For some services, you pay a deductible, copayment, or co-insurance before Medicare begins to help pay for that service. For Medicare Part B or Part D, or for Medicare Advantage or Medicare Cost plans, you may have to pay a monthly premium, unless you qualify to get help paying for your Medicare premiums, copayments, and deductibles through MA, a Medicare Savings Program (MSP), or the Low Income Subsidy (LIS).
In February 2013, Governor Mark Dayton signed HF9, a bill that expanded access to Medicaid Assistance (Minnesota’s Medicaid program) under the ACA. News reports in 2013 widely reported that Medicaid expansion was expected to provide health coverage for 35,000 newly-eligible Minnesota residents. But Families USA projected estimated in April 2017 that 222,900 people were enrolled in Medicaid in Minnesota due to expansion.
Residents may still qualify to receive MA benefits even if they already have other private insurance. When applying for Medicaid, they simply must state in their application that they have other insurance or could get insurance through an employer or military service. Often, MA can pay the cost of the other insurance, allowing the candidate to keep the same coverage.
MNsure NavigatorsMNsure has partnered with a number of trusted organizations across Minnesota. The employees of these organizations, known as navigators, are trained to provide face-to-face help with Medicaid applications. MNsure navigators can help residents apply for MinnesotaCare, Medical Assistance or a qualified health plan (with or without cost-sharing and premium tax reductions.). You can call MNsure or use the MNsure navigator online finder to find a navigator in your area.

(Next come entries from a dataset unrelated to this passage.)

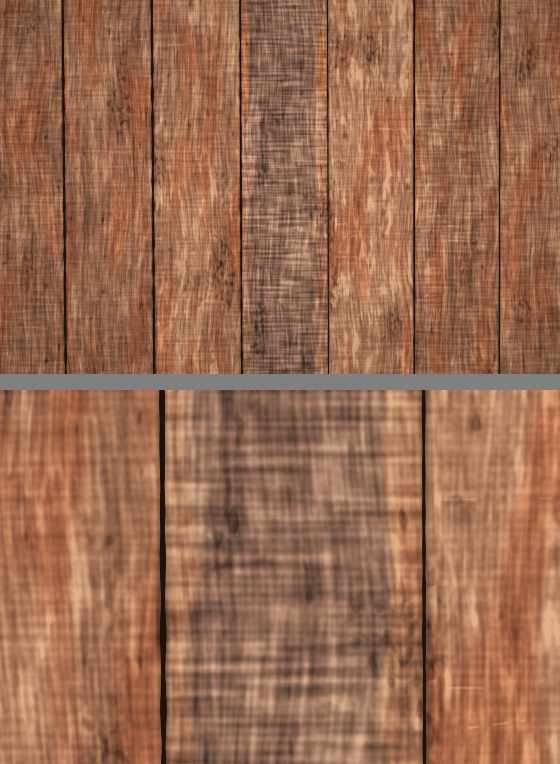
Top, the full canvas; bottom, a detail of the centre.
This texture is drawn by a Shadertoy shader. Its source:

```glsl
const int BOARDS = 7;
const float FIRST_SEAM = 0.1146;                 // in canvas widths
const vec2 BOARD_RATE = vec2(6.27, 0.207);       // boards per width, and its drift
const float TONE[BOARDS] = float[](0.40, 0.45, 0.57, 0.37, 0.62, 0.45, 0.49);
const float WEAR[BOARDS] = float[](0.40, 0.45, 0.75, 0.45, 1.00, 0.55, 0.45);
const float SAW[BOARDS] = float[](0.16, 0.12, 0.13, 0.30, 0.12, 0.18, 0.15);
const float GAP[BOARDS] = float[](0.0020, 0.0020, 0.0020, 0.0016, 0.0010, 0.0015, 0.0012);
const vec3 DARK_WOOD = vec3(0.37, 0.245, 0.185);
const vec3 MID_WOOD = vec3(0.59, 0.40, 0.30);
const vec3 PALE_WOOD = vec3(0.79, 0.61, 0.465);
const vec3 RED_TINT = vec3(1.03, 0.87, 0.77);
const vec3 GAP_COLOR = vec3(0.11, 0.07, 0.04);
const int GRAY_BOARD = 3;
const int SCRATCHES = 36;
const float SCRATCH_WIDTH = 0.0007;
const float VIGNETTE = 0.42;

float hash(vec2 c) {
    vec3 q = fract(c.xyx * 0.1031);
    q += dot(q, q.yzx + 33.33);
    return fract((q.x + q.y) * q.z);
}

float cornerSlope(vec2 cell, vec2 offset) {
    float a = 6.2832 * hash(cell);
    return dot(vec2(cos(a), sin(a)), offset);
}

// Gradient noise, roughly -1 to 1
float noise(vec2 p) {
    vec2 i = floor(p), f = fract(p);
    vec2 w = f * f * f * (f * (f * 6.0 - 15.0) + 10.0);
    vec2 e = vec2(1, 0);
    float low = mix(cornerSlope(i, f), cornerSlope(i + e, f - e), w.x);
    float high = mix(cornerSlope(i + e.yx, f - e.yx), cornerSlope(i + 1.0, f - 1.0), w.x);
    return 1.6 * mix(low, high, w.y);
}

float segmentDistance(vec2 p, vec2 a, vec2 along) {
    vec2 d = p - a;
    return length(d - along * clamp(dot(d, along) / dot(along, along), 0.0, 1.0));
}

// Thin pale marks, mostly across the grain
float scratches(vec2 p, float height, float pixel) {
    float mark = 0.0;
    for (int i = 0; i < SCRATCHES; i++) {
        float n = float(i);
        vec2 start = vec2(hash(vec2(n, 3)), hash(vec2(n, 17)) * height);
        float turn = hash(vec2(n, 29));
        float angle = turn < 0.7 ? 0.1 * (turn - 0.35) : 4.0 * turn;
        vec2 along = mix(0.015, 0.07, hash(vec2(n, 41))) * vec2(cos(angle), sin(angle));
        float d = segmentDistance(p, start, along);
        float strength = mix(0.3, 1.0, hash(vec2(n, 53)));
        mark = max(mark, strength * (1.0 - smoothstep(0.0, SCRATCH_WIDTH + pixel, d)));
    }
    return mark;
}

vec3 woodColor(float t) {
    vec3 c = mix(DARK_WOOD, MID_WOOD, clamp(t * 2.0, -0.5, 1.0));
    return mix(c, PALE_WOOD, clamp(t * 2.0 - 1.0, 0.0, 1.15));
}

void mainImage(out vec4 fragColor, in vec2 fragCoord) {
    float pixel = 1.0 / iResolution.x;
    float height = iResolution.y * pixel;
    vec2 p = fragCoord * pixel;

    // Board layout, with slightly leaning seams
    float x = p.x + (p.y - 0.5 * height) * mix(0.010, -0.003, p.x);
    float d = x - FIRST_SEAM;
    float u = 1.0 + d * (BOARD_RATE.x + BOARD_RATE.y * d);
    int board = clamp(int(floor(u)), 0, BOARDS - 1);
    float across = fract(u);
    float seamDistance = abs(u - round(u)) / BOARD_RATE.x;
    vec2 q = p + vec2(1.7, 2.3) * float(board + 1);

    // Fibres wander along the length of each board
    vec2 g = q + vec2(0.010 * noise(q * vec2(9, 5)), 0.0);
    float fibre = 0.16 * noise(g * vec2(75, 5)) + 0.25 * noise(g * vec2(190, 13))
                + 0.20 * noise(g * vec2(340, 38));
    float saw = noise(q * vec2(14, 230)) + 0.6 * noise(q * vec2(40, 120));
    float cloud = noise(q * vec2(13, 4)) + 0.5 * noise(q * vec2(34, 13));
    float speck = noise(q * 260.0);
    float t = TONE[board] + fibre + SAW[board] * saw + 0.13 * cloud + 0.08 * speck;

    // Pale worn flakes and dark stains
    float flake = noise(g * vec2(65, 16)) + 0.5 * noise(g * vec2(170, 55)) + 0.25 * cloud;
    float worn = WEAR[board] * smoothstep(0.15, 0.75, flake);
    t += 0.38 * worn;
    float stain = smoothstep(0.35, 0.75, noise(q * vec2(17, 7) + 8.0));
    float pits = smoothstep(0.0, 0.6, noise(q * vec2(150, 90)) + 0.3 * saw);
    t -= stain * (0.12 + 0.38 * pits);
    t -= 0.3 * smoothstep(0.62, 0.85, noise(q * vec2(90, 45)));

    // Weathered gray band between warm edges on one board
    float wobble = across + 0.04 * noise(q * vec2(20, 12));
    float grayBand = board == GRAY_BOARD
        ? smoothstep(0.07, 0.13, wobble) * (1.0 - smoothstep(0.83, 0.88, wobble)) : 0.0;
    if (board == GRAY_BOARD) t += 0.22 * (1.0 - grayBand);

    // Rubbed board edges and scratches
    float edge = 1.0 - smoothstep(0.002, 0.008, seamDistance);
    t += 0.18 * edge * smoothstep(-0.3, 0.4, noise(q * vec2(60, 25)));
    t += 0.35 * scratches(p, height, pixel) * smoothstep(-0.4, 0.3, noise(q * 110.0));

    vec3 color = woodColor(t);
    float red = smoothstep(-0.2, 0.6, noise(g * vec2(24, 6) + 4.0) - 0.3 * worn);
    color *= mix(vec3(1), RED_TINT, red * (1.0 - grayBand) * 0.8);
    float luma = dot(color, vec3(0.3, 0.59, 0.11));
    color = mix(color, luma * vec3(1.16, 0.95, 0.84), 0.45 * grayBand);

    // Light falls off toward the corners
    vec2 c = p / vec2(1, height) - 0.5;
    color *= 1.08 - VIGNETTE * dot(c, c);

    // Gaps between boards, with ragged sides
    int seam = clamp(int(round(u)), 0, BOARDS - 1);
    float halfGap = GAP[seam] * (1.0 + 0.45 * noise(vec2(float(seam) * 9.0, p.y * 45.0)));
    float shade = 1.0 - smoothstep(halfGap, halfGap + 0.004, seamDistance);
    color *= 1.0 - 0.25 * shade;
    float gap = 1.0 - smoothstep(halfGap - 0.5 * pixel, halfGap + 0.5 * pixel, seamDistance);
    fragColor = vec4(mix(color, GAP_COLOR, gap), 1.0);
}
```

You can have a Medicare Advantage plan that is integrated with MA coverage. These plans include all the coverage that Medicare Parts A, B, and D offer plus what MA covers. They are called Special Needs Plans (SNP) plans if you are 18 – 64 years old; Minnesota Senior Health Options (MSHO) if you are 65 or older. With these plans, there’s less paperwork (you only have one insurance card) and you don’t have to worry so much about which of your benefits pays for which medical services. They also offer care coordination as a core part of the plan.
We make every effort to show all available Medicare Part D or Medicare Advantage plans in your service area. However, since our data is provided by Medicare, it is possible that this may not be a complete listing of plans available in your service area. For a complete listing please contact 1-800-MEDICARE (TTY users should call 1-877-486-2048), 24 hours a day/7 days a week or consult www.medicare.gov.
Minnesota agents can help you understand other factors that can affect Medicare eligibility, including whether or not you have a permanent disability or a chronic illness. For those who don’t are not eligible for Medicare but are low-income, Minnesota licensed agents can help you choose a plan from the health insurance marketplace that suits your needs and budget.